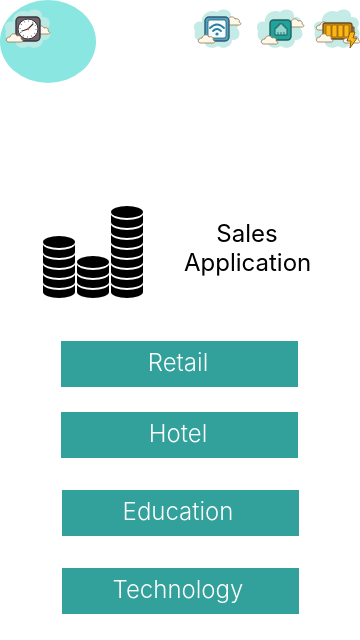
<!DOCTYPE html>
<html lang="en">
<head>
<meta charset="utf-8">
<title>Sales Application</title>
<style>
:root {
  --page: #ffffff;
  --ink: #000000;
  --button: #32a19b;
  --bubble: #8ae6e0;
  --splash: #c5ebe6;
  --outline: #3a3540;
  --cloud: #fff8ea;
  --cloud-line: #94794f;
  --blue: #4ba3c3;
  --teal: #1fa39b;
  --amber: #fdb714;
}
* { box-sizing: border-box; margin: 0; }
body {
  width: 360px; height: 640px; overflow: hidden;
  background: var(--page); color: var(--ink);
  font: 400 24px/29px Inter, Roboto, sans-serif;
}
.screen { display: flex; flex-direction: column; width: 360px; height: 640px; }
.status-bar { height: 206px; }
.status-bar svg, .coins { display: block; }
.hero { display: flex; height: 135px; padding-left: 43px; }
.hero h1 { width: 126px; margin: 13px 0 0 41px; font: inherit; text-align: center; white-space: nowrap; }
.menu { display: grid; grid-template-rows: 46px 46px 46px 46px; row-gap: 32px; padding-left: 62px; }
.menu a {
  display: flex; align-items: center; justify-content: center;
  width: 237px; height: 46px; padding: 0 5px 3px 0;
  background: var(--button); color: var(--page); text-decoration: none; font-weight: 300;
}
.menu .retail, .menu .hotel { margin-left: -1px; padding-right: 3px; }
.menu { grid-template-rows: 39px 46px 46px 46px; }
</style>
</head>
<body>
<main class="screen">
  <header class="status-bar">
    <svg width="360" height="90" viewBox="0 0 360 90" role="img" aria-label="Clock, Wi-Fi, network and battery status">
      <defs>
        <path id="splash" d="M2 23C-1 17 3 12 9 14C8 6 17 1 24 4C30-1 39 2 38 9C45 8 48 15 44 20C49 25 46 33 39 32C39 39 30 42 25 38C18 42 11 39 12 33C5 35 0 30 2 23Z" fill="var(--splash)"/>
        <path id="cloud" d="M2 9C-1 8 0 4 4 4C5 0 10 0 11 3C14 2 16 4 15 6C18 7 17 9 15 9Z" fill="var(--cloud)" stroke="var(--cloud-line)" stroke-width=".8" stroke-linejoin="round"/>
      </defs>

      <ellipse cx="48" cy="41.5" rx="48" ry="41.5" fill="var(--bubble)"/>

      <g id="clock" transform="translate(4 8)">
        <use href="#splash" opacity=".85"/>
        <use href="#cloud" x="29" y="17"/>
        <rect x="12" y="9" width="24" height="24" rx="4" fill="#6f6569" stroke="var(--outline)" stroke-width="1.4"/>
        <circle cx="24" cy="21" r="10" fill="#fff" stroke="var(--outline)"/>
        <circle cx="24" cy="21" r="8" fill="none" stroke="#777" stroke-width="1.4" stroke-dasharray=".8 3.4"/>
        <path d="M29 16L24 21L18 23" fill="none" stroke="var(--outline)" stroke-width="1.2" stroke-linecap="round"/>
        <circle cx="24" cy="21" r="1.2" fill="#d95b43"/>
        <use href="#cloud" x="2" y="25"/>
      </g>

      <g id="wifi" transform="translate(193 8)">
        <use href="#splash"/>
        <use href="#cloud" x="31" y="8"/>
        <rect x="12" y="9" width="24" height="24" rx="4" fill="var(--blue)" stroke="#355b70" stroke-width="1.4"/>
        <rect x="15" y="12" width="18" height="18" rx="2" fill="#f4fbfc" stroke="#355b70" stroke-width=".8"/>
        <g fill="none" stroke="#287f9f" stroke-width="1.8" stroke-linecap="round">
          <path d="M17 20Q24 13 31 20"/>
          <path d="M20 23Q24 19 28 23"/>
        </g>
        <circle cx="24" cy="26" r="1.6" fill="#287f9f"/>
        <use href="#cloud" x="5" y="26"/>
      </g>

      <g id="network" transform="translate(256 8)">
        <use href="#splash"/>
        <use href="#cloud" x="31" y="10"/>
        <rect x="14" y="12" width="21" height="20" rx="3.5" fill="var(--teal)" stroke="#22615f" stroke-width="1.4"/>
        <path d="M19 27V20H21V18H23V16H27V18H29V20H31V27Z" fill="#8fd6cf" stroke="#22615f" stroke-linejoin="round"/>
        <path d="M22 27V24M25 27V24M28 27V24" stroke="#22615f" stroke-width=".8"/>
        <use href="#cloud" x="5" y="27"/>
      </g>

      <g id="battery" transform="translate(313 8)">
        <use href="#splash"/>
        <use href="#cloud" x="3" y="13"/>
        <path d="M38 19H41V27H38Z" fill="#a7885c" stroke="#6b4d20"/>
        <rect x="10" y="15" width="29" height="16" rx="2.5" fill="#c78b16" stroke="#6b4d20" stroke-width="1.3"/>
        <g fill="var(--amber)" stroke="#8a5a0c" stroke-width=".7">
          <rect x="13" y="17" width="5" height="12" rx="1"/>
          <rect x="19" y="17" width="5" height="12" rx="1"/>
          <rect x="25" y="17" width="5" height="12" rx="1"/>
          <rect x="31" y="17" width="5" height="12" rx="1"/>
        </g>
        <use href="#cloud" x="3" y="25"/>
        <use href="#cloud" x="30" y="26"/>
        <path d="M37 24L34 33H38L37 40L44 30H40L42 24Z" fill="var(--amber)" stroke="#8a5a0c" stroke-linejoin="round"/>
      </g>
    </svg>
  </header>

  <section class="hero">
    <svg class="coins" width="100" height="92" viewBox="0 0 100 92" role="img" aria-label="Three stacks of coins">
      <defs>
        <ellipse id="coin-top" cx="16" cy="6" rx="16" ry="6"/>
        <path id="coin-edge" d="M0 8A16 6 0 0 0 32 8V16A16 6 0 0 1 0 16Z"/>
        <g id="three-coins">
          <use href="#coin-edge" y="50"/>
          <use href="#coin-edge" y="60"/>
          <use href="#coin-edge" y="70"/>
        </g>
        <g id="five-coins">
          <use href="#coin-edge" y="30"/>
          <use href="#coin-edge" y="40"/>
          <use href="#three-coins"/>
        </g>
      </defs>
      <g id="left-stack">
        <use href="#coin-top" y="30"/>
        <use href="#five-coins"/>
      </g>
      <g id="middle-stack" transform="translate(34 0)">
        <use href="#coin-top" y="50"/>
        <use href="#three-coins"/>
      </g>
      <g id="right-stack" transform="translate(68 0)">
        <use href="#coin-top"/>
        <use href="#coin-edge"/>
        <use href="#coin-edge" y="10"/>
        <use href="#coin-edge" y="20"/>
        <use href="#five-coins"/>
      </g>
    </svg>
    <h1>Sales<br>Application</h1>
  </section>

  <nav class="menu" aria-label="Sectors">
    <a class="retail" href="#">Retail</a>
    <a class="hotel" href="#">Hotel</a>
    <a href="#">Education</a>
    <a href="#">Technology</a>
  </nav>
</main>
</body>
</html>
══════════
• **Task goal**
The expected output is the full material above, word for word, without pictures.

• **Answer below**
<!DOCTYPE html>
<html lang="en">
<head>
<meta charset="utf-8">
<title>Sales Application</title>
<style>
:root {
  --page: #ffffff;
  --ink: #000000;
  --button: #32a19b;
  --bubble: #8ae6e0;
  --splash: #c5ebe6;
  --outline: #3a3540;
  --cloud: #fff8ea;
  --cloud-line: #94794f;
  --blue: #4ba3c3;
  --teal: #1fa39b;
  --amber: #fdb714;
}
* { box-sizing: border-box; margin: 0; }
body {
  width: 360px; height: 640px; overflow: hidden;
  background: var(--page); color: var(--ink);
  font: 400 24px/29px Inter, Roboto, sans-serif;
}
.screen { display: flex; flex-direction: column; width: 360px; height: 640px; }
.status-bar { height: 206px; }
.status-bar svg, .coins { display: block; }
.hero { display: flex; height: 135px; padding-left: 43px; }
.hero h1 { width: 126px; margin: 13px 0 0 41px; font: inherit; text-align: center; white-space: nowrap; }
.menu { display: grid; grid-template-rows: 46px 46px 46px 46px; row-gap: 32px; padding-left: 62px; }
.menu a {
  display: flex; align-items: center; justify-content: center;
  width: 237px; height: 46px; padding: 0 5px 3px 0;
  background: var(--button); color: var(--page); text-decoration: none; font-weight: 300;
}
.menu .retail, .menu .hotel { margin-left: -1px; padding-right: 3px; }
.menu { grid-template-rows: 39px 46px 46px 46px; }
</style>
</head>
<body>
<main class="screen">
  <header class="status-bar">
    <svg width="360" height="90" viewBox="0 0 360 90" role="img" aria-label="Clock, Wi-Fi, network and battery status">
      <defs>
        <path id="splash" d="M2 23C-1 17 3 12 9 14C8 6 17 1 24 4C30-1 39 2 38 9C45 8 48 15 44 20C49 25 46 33 39 32C39 39 30 42 25 38C18 42 11 39 12 33C5 35 0 30 2 23Z" fill="var(--splash)"/>
        <path id="cloud" d="M2 9C-1 8 0 4 4 4C5 0 10 0 11 3C14 2 16 4 15 6C18 7 17 9 15 9Z" fill="var(--cloud)" stroke="var(--cloud-line)" stroke-width=".8" stroke-linejoin="round"/>
      </defs>

      <ellipse cx="48" cy="41.5" rx="48" ry="41.5" fill="var(--bubble)"/>

      <g id="clock" transform="translate(4 8)">
        <use href="#splash" opacity=".85"/>
        <use href="#cloud" x="29" y="17"/>
        <rect x="12" y="9" width="24" height="24" rx="4" fill="#6f6569" stroke="var(--outline)" stroke-width="1.4"/>
        <circle cx="24" cy="21" r="10" fill="#fff" stroke="var(--outline)"/>
        <circle cx="24" cy="21" r="8" fill="none" stroke="#777" stroke-width="1.4" stroke-dasharray=".8 3.4"/>
        <path d="M29 16L24 21L18 23" fill="none" stroke="var(--outline)" stroke-width="1.2" stroke-linecap="round"/>
        <circle cx="24" cy="21" r="1.2" fill="#d95b43"/>
        <use href="#cloud" x="2" y="25"/>
      </g>

      <g id="wifi" transform="translate(193 8)">
        <use href="#splash"/>
        <use href="#cloud" x="31" y="8"/>
        <rect x="12" y="9" width="24" height="24" rx="4" fill="var(--blue)" stroke="#355b70" stroke-width="1.4"/>
        <rect x="15" y="12" width="18" height="18" rx="2" fill="#f4fbfc" stroke="#355b70" stroke-width=".8"/>
        <g fill="none" stroke="#287f9f" stroke-width="1.8" stroke-linecap="round">
          <path d="M17 20Q24 13 31 20"/>
          <path d="M20 23Q24 19 28 23"/>
        </g>
        <circle cx="24" cy="26" r="1.6" fill="#287f9f"/>
        <use href="#cloud" x="5" y="26"/>
      </g>

      <g id="network" transform="translate(256 8)">
        <use href="#splash"/>
        <use href="#cloud" x="31" y="10"/>
        <rect x="14" y="12" width="21" height="20" rx="3.5" fill="var(--teal)" stroke="#22615f" stroke-width="1.4"/>
        <path d="M19 27V20H21V18H23V16H27V18H29V20H31V27Z" fill="#8fd6cf" stroke="#22615f" stroke-linejoin="round"/>
        <path d="M22 27V24M25 27V24M28 27V24" stroke="#22615f" stroke-width=".8"/>
        <use href="#cloud" x="5" y="27"/>
      </g>

      <g id="battery" transform="translate(313 8)">
        <use href="#splash"/>
        <use href="#cloud" x="3" y="13"/>
        <path d="M38 19H41V27H38Z" fill="#a7885c" stroke="#6b4d20"/>
        <rect x="10" y="15" width="29" height="16" rx="2.5" fill="#c78b16" stroke="#6b4d20" stroke-width="1.3"/>
        <g fill="var(--amber)" stroke="#8a5a0c" stroke-width=".7">
          <rect x="13" y="17" width="5" height="12" rx="1"/>
          <rect x="19" y="17" width="5" height="12" rx="1"/>
          <rect x="25" y="17" width="5" height="12" rx="1"/>
          <rect x="31" y="17" width="5" height="12" rx="1"/>
        </g>
        <use href="#cloud" x="3" y="25"/>
        <use href="#cloud" x="30" y="26"/>
        <path d="M37 24L34 33H38L37 40L44 30H40L42 24Z" fill="var(--amber)" stroke="#8a5a0c" stroke-linejoin="round"/>
      </g>
    </svg>
  </header>

  <section class="hero">
    <svg class="coins" width="100" height="92" viewBox="0 0 100 92" role="img" aria-label="Three stacks of coins">
      <defs>
        <ellipse id="coin-top" cx="16" cy="6" rx="16" ry="6"/>
        <path id="coin-edge" d="M0 8A16 6 0 0 0 32 8V16A16 6 0 0 1 0 16Z"/>
        <g id="three-coins">
          <use href="#coin-edge" y="50"/>
          <use href="#coin-edge" y="60"/>
          <use href="#coin-edge" y="70"/>
        </g>
        <g id="five-coins">
          <use href="#coin-edge" y="30"/>
          <use href="#coin-edge" y="40"/>
          <use href="#three-coins"/>
        </g>
      </defs>
      <g id="left-stack">
        <use href="#coin-top" y="30"/>
        <use href="#five-coins"/>
      </g>
      <g id="middle-stack" transform="translate(34 0)">
        <use href="#coin-top" y="50"/>
        <use href="#three-coins"/>
      </g>
      <g id="right-stack" transform="translate(68 0)">
        <use href="#coin-top"/>
        <use href="#coin-edge"/>
        <use href="#coin-edge" y="10"/>
        <use href="#coin-edge" y="20"/>
        <use href="#five-coins"/>
      </g>
    </svg>
    <h1>Sales<br>Application</h1>
  </section>

  <nav class="menu" aria-label="Sectors">
    <a class="retail" href="#">Retail</a>
    <a class="hotel" href="#">Hotel</a>
    <a href="#">Education</a>
    <a href="#">Technology</a>
  </nav>
</main>
</body>
</html>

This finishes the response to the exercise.